Let Me In
Consistent with the lore. It's good.
Owen: You kill people.
Abby: I do it because I have to. (from Let Me In)
I do reviews of vampire movies because I have to; with the exception of Bella Lugosi as Dracula and Max Shreck as Nosferatu, I am rarely moved by weak attempts to play with the formula. Need I say more about the corruption of the sub-genre by the Twilight Series, an epic treatise on teenage longing devoid of vampire tropes and replete with long stares that take the stories nowhere.
Let Me In, based on the Swedish smash novel and film Let the Right One In, is a somewhat old-fashioned and successful vampire tale about two twelve-year olds, vampire Abby (Chloe Moretz) and effeminate intellectual Owen (Kodi Smit-McPhee). As for most pre-teens, theirs is a rough connection filled with doubts and discords, but through it all they are surprisingly close and caring.
In the sense that a vampire story should have more than bloody necks, this film achieves the psychological crossover by being true to what I know and remember about those emotionally parlous times. Owen and Abby are social outcasts who suffer for their uniqueness, she because of her need for blood and he because he is sensitive (I don't have to forewarn you about what eventually happens to Owen's bullies).

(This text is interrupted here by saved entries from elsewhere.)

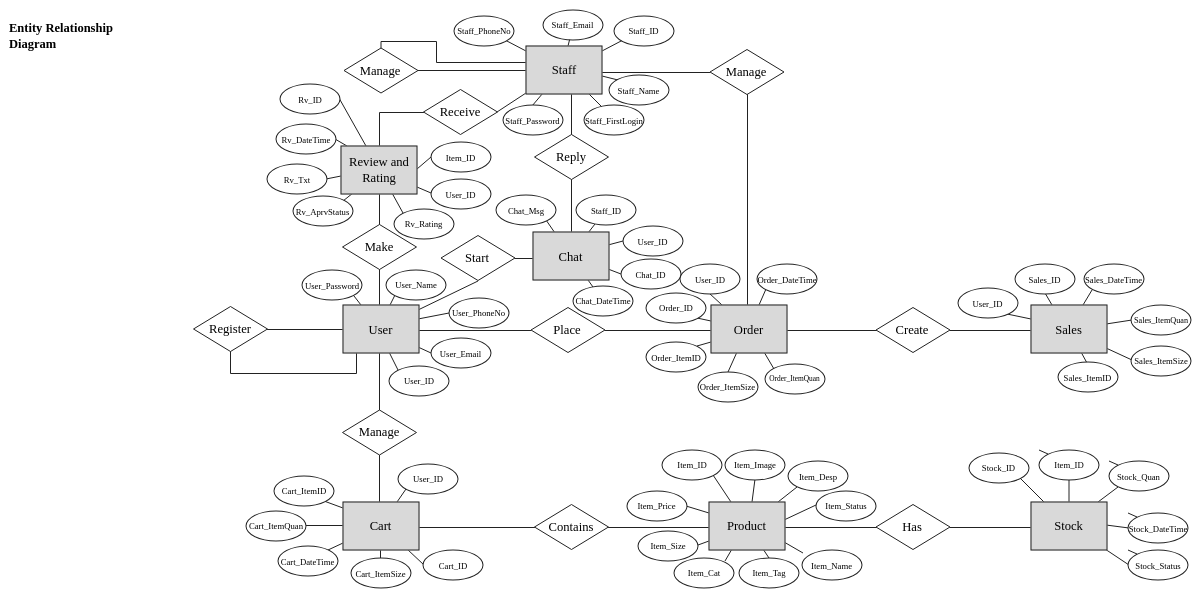
<!DOCTYPE html>
<html lang="en">
<head>
<meta charset="utf-8">
<title>Entity Relationship Diagram</title>
<style>
:root { --paper: #fff; --ink: #000; --line: #222; --entity: #d9d9d9; }
* { box-sizing: border-box; margin: 0; }
body { width: 1200px; height: 597px; overflow: hidden; background: var(--paper); }
.diagram { position: relative; width: 1200px; height: 597px; overflow: hidden; color: var(--ink); font: 12.6px/16px "Liberation Serif", serif; }
h1 { position: absolute; left: 9px; top: 21px; width: 120px; font-size: 12.5px; line-height: 15.5px; }
.connectors { position: absolute; left: 0; top: 0; }
.connectors path, .diamond { stroke: var(--line); stroke-width: 1; }
.connectors path { fill: none; }
.diamond { fill: var(--paper); }
.node { position: absolute; left: calc(var(--x) * 1px); top: calc(var(--y) * 1px); transform: translate(-50%, -50%); display: flex; align-items: center; justify-content: center; text-align: center; white-space: nowrap; }
.entity { width: 77px; height: 49px; background: var(--entity); border: 1px solid var(--line); }
.relation { width: 76px; height: 46px; }
.attribute { width: 61px; height: 31px; background: var(--paper); border: 1px solid var(--line); border-radius: 50%; font-size: 8.7px; line-height: 12px; }
.tight { font-size: 8.2px; }
.tighter { font-size: 7.4px; }
</style>
</head>
<body>
<main class="diagram">
<h1>Entity Relationship<br>Diagram</h1>

<svg class="connectors" width="1200" height="597" viewBox="0 0 1200 597" aria-hidden="true">
<defs><polygon id="diamond" class="diamond" points="-37,0 0,-22.5 37,0 0,22.5"/></defs>
<g id="relationship-lines">
<path d="M381 48.500V41.500H436.500V62.500H526M418 70.500H526M602 72.500H710M747.500 94V305"/>
<path d="M526 93L497 112M424 112.500H379.500V146M571.500 93V135M571.500 179V233"/>
<path d="M379.500 193V225M379.500 269V305M418 310L478 281M515 258.500H533"/>
<path d="M267 329.500H343M230.500 350V373.500H356.500V352M418 330.500H531M605 330.500H711M786 330.500H877M950 330.500H1031M1031.500 326V332"/>
<path d="M379.500 352V411M379.500 455V502M418 527.500H535M608 527.500H709M784 527.500H877M950 527.500H1031"/>
</g>
<g id="attribute-lines">
<path d="M505 40L526 51M570 38L568 46M623 40L602 51M602 76L618 80M543 93L532 106M588 93L602 107"/>
<path d="M339 98L366 146M335 139L347 146M326 179L341 176M343 201L353 193M431 157L417 169M431 193L417 187M403 213L392 193"/>
<path d="M546 220L555 233M595 224L588 233M623 241L608 245M621 274L608 269M593 287L588 280"/>
<path d="M354 296L361 305M395 295L390 305M449 313L418 319M431 353L418 347M398 370L389 352"/>
<path d="M709 293L722 305M766 289L759 305M697 318L711 321M697 346L711 342M728 372L737 352M774 369L764 352"/>
<path d="M1007 314L1031 319M1045 293L1052 305M1092 290L1083 305M1132 320L1106 324M1132 360L1106 348M1087 363L1081 352"/>
<path d="M324 501L343 508M306 525.500H343M328 550L343 543M380.500 558V549M406 489L397 502M424 565L407 549"/>
<path d="M713 475L731 502M755 479L752 502M797 487L778 502M686 506L709 513M816 505L784 520M698 545L709 541M725 561L732 549M769 558L763 549M803 553L784 542"/>
<path d="M1020 478L1044 502M1069 479V502M1118 487L1098 502M1129 528L1106 525M1129 565L1105 549"/>
</g>
<g id="relationship-shapes">
<use href="#diamond" x="381" y="70.500"/>
<use href="#diamond" x="747" y="72"/>
<use href="#diamond" x="460.500" y="112"/>
<use href="#diamond" x="571.500" y="157"/>
<use href="#diamond" x="379.500" y="247"/>
<use href="#diamond" x="478" y="258"/>
<use href="#diamond" x="230.500" y="329"/>
<use href="#diamond" x="568" y="330"/>
<use href="#diamond" x="913" y="330"/>
<use href="#diamond" x="379.500" y="432.500"/>
<use href="#diamond" x="571.500" y="527"/>
<use href="#diamond" x="913" y="527"/>
</g>
</svg>

<section aria-label="Relationships">
<div class="node relation" style="--x:380;--y:71">Manage</div>
<div class="node relation" style="--x:746;--y:72">Manage</div>
<div class="node relation" style="--x:460;--y:112">Receive</div>
<div class="node relation" style="--x:571;--y:157">Reply</div>
<div class="node relation" style="--x:379;--y:247">Make</div>
<div class="node relation" style="--x:477;--y:258">Start</div>
<div class="node relation" style="--x:230;--y:329">Register</div>
<div class="node relation" style="--x:567;--y:330">Place</div>
<div class="node relation" style="--x:912;--y:330">Create</div>
<div class="node relation" style="--x:379;--y:432">Manage</div>
<div class="node relation" style="--x:571;--y:527">Contains</div>
<div class="node relation" style="--x:912;--y:527">Has</div>
</section>

<section aria-label="Staff">
<div class="node entity" style="--x:564;--y:69.500">Staff</div>
<div class="node attribute" style="--x:484;--y:30.500">Staff_PhoneNo</div>
<div class="node attribute" style="--x:572.500;--y:24.500">Staff_Email</div>
<div class="node attribute" style="--x:643.500;--y:30.500">Staff_ID</div>
<div class="node attribute" style="--x:638.500;--y:90">Staff_Name</div>
<div class="node attribute" style="--x:532.500;--y:120">Staff_Password</div>
<div class="node attribute" style="--x:614;--y:120">Staff_FirstLogin</div>
</section>

<section aria-label="Review and Rating">
<div class="node entity" style="--x:379;--y:169.500">Review and<br>Rating</div>
<div class="node attribute" style="--x:310;--y:99">Rv_ID</div>
<div class="node attribute" style="--x:306;--y:139">Rv_DateTime</div>
<div class="node attribute" style="--x:297;--y:179">Rv_Txt</div>
<div class="node attribute" style="--x:322.500;--y:211">Rv_AprvStatus</div>
<div class="node attribute" style="--x:460.500;--y:157">Item_ID</div>
<div class="node attribute" style="--x:460.500;--y:194">User_ID</div>
<div class="node attribute" style="--x:423.500;--y:223.500">Rv_Rating</div>
</section>

<section aria-label="Chat">
<div class="node entity" style="--x:570.500;--y:256">Chat</div>
<div class="node attribute" style="--x:526;--y:210">Chat_Msg</div>
<div class="node attribute" style="--x:606;--y:210">Staff_ID</div>
<div class="node attribute" style="--x:652.500;--y:241">User_ID</div>
<div class="node attribute" style="--x:650.500;--y:274">Chat_ID</div>
<div class="node attribute" style="--x:603;--y:300.500">Chat_DateTime</div>
</section>

<section aria-label="User">
<div class="node entity" style="--x:380.500;--y:329">User</div>
<div class="node attribute" style="--x:332;--y:285">User_Password</div>
<div class="node attribute" style="--x:416;--y:284.500">User_Name</div>
<div class="node attribute" style="--x:478.500;--y:312.500">User_PhoneNo</div>
<div class="node attribute" style="--x:460.500;--y:353">User_Email</div>
<div class="node attribute" style="--x:419;--y:380.500">User_ID</div>
</section>

<section aria-label="Order">
<div class="node entity" style="--x:748.500;--y:329">Order</div>
<div class="node attribute" style="--x:710;--y:279">User_ID</div>
<div class="node attribute" style="--x:787;--y:279">Order_DateTime</div>
<div class="node attribute" style="--x:676;--y:307.500">Order_ID</div>
<div class="node attribute" style="--x:676;--y:357">Order_ItemID</div>
<div class="node attribute" style="--x:727.500;--y:386.500">Order_ItemSize</div>
<div class="node attribute tighter" style="--x:794.500;--y:378.500">Order_ItemQuan</div>
</section>

<section aria-label="Sales">
<div class="node entity" style="--x:1068.500;--y:329">Sales</div>
<div class="node attribute" style="--x:987.500;--y:303">User_ID</div>
<div class="node attribute" style="--x:1044.500;--y:279">Sales_ID</div>
<div class="node attribute" style="--x:1113.500;--y:279">Sales_DateTime</div>
<div class="node attribute tight" style="--x:1161;--y:320">Sales_ItemQuan</div>
<div class="node attribute" style="--x:1161;--y:360.500">Sales_ItemSize</div>
<div class="node attribute" style="--x:1087.500;--y:377">Sales_ItemID</div>
</section>

<section aria-label="Cart">
<div class="node entity" style="--x:380.500;--y:525.500">Cart</div>
<div class="node attribute" style="--x:304;--y:490.500">Cart_ItemID</div>
<div class="node attribute" style="--x:276;--y:525.500">Cart_ItemQuan</div>
<div class="node attribute" style="--x:307.500;--y:561">Cart_DateTime</div>
<div class="node attribute" style="--x:380.500;--y:573">Cart_ItemSize</div>
<div class="node attribute" style="--x:428;--y:478.500">User_ID</div>
<div class="node attribute" style="--x:453;--y:565">Cart_ID</div>
</section>

<section aria-label="Product">
<div class="node entity" style="--x:746.500;--y:525.500">Product</div>
<div class="node attribute" style="--x:692;--y:464.500">Item_ID</div>
<div class="node attribute" style="--x:755;--y:464.500">Item_Image</div>
<div class="node attribute" style="--x:818;--y:476">Item_Desp</div>
<div class="node attribute" style="--x:656.500;--y:505.500">Item_Price</div>
<div class="node attribute" style="--x:846;--y:505.500">Item_Status</div>
<div class="node attribute" style="--x:668;--y:545.500">Item_Size</div>
<div class="node attribute" style="--x:704;--y:572.500">Item_Cat</div>
<div class="node attribute" style="--x:769;--y:572.500">Item_Tag</div>
<div class="node attribute" style="--x:831.500;--y:565">Item_Name</div>
</section>

<section aria-label="Stock">
<div class="node entity" style="--x:1068.500;--y:525.500">Stock</div>
<div class="node attribute" style="--x:998.500;--y:467.500">Stock_ID</div>
<div class="node attribute" style="--x:1069;--y:464.500">Item_ID</div>
<div class="node attribute" style="--x:1138.500;--y:476">Stock_Quan</div>
<div class="node attribute" style="--x:1158;--y:528">Stock_DateTime</div>
<div class="node attribute" style="--x:1158;--y:565">Stock_Status</div>
</section>

<svg class="connectors" width="1200" height="597" viewBox="0 0 1200 597" aria-hidden="true">
<path id="stock-ticks" d="M1039 450L1048 454M1109 461L1118 465M1128 513L1137 517M1128 550L1137 554"/>
</svg>
</main>
</body>
</html>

While the very red blood flows freely in the vampire tradition (I went home to cook a nice marinara sauce for my pasta in the Hannibal Lecter tradition), the film also includes common elements such as the divorcing parents, the snooping cop, the bully motif, and atmospheric music. I can accept all but the bullying sequences, which are trite and overwrought in the revenge category.
Good bye brooding, grey Twilight; hello bloody Let Me In. This is a film that relies on both dialogue and openness to bring a loving relationship to life and death.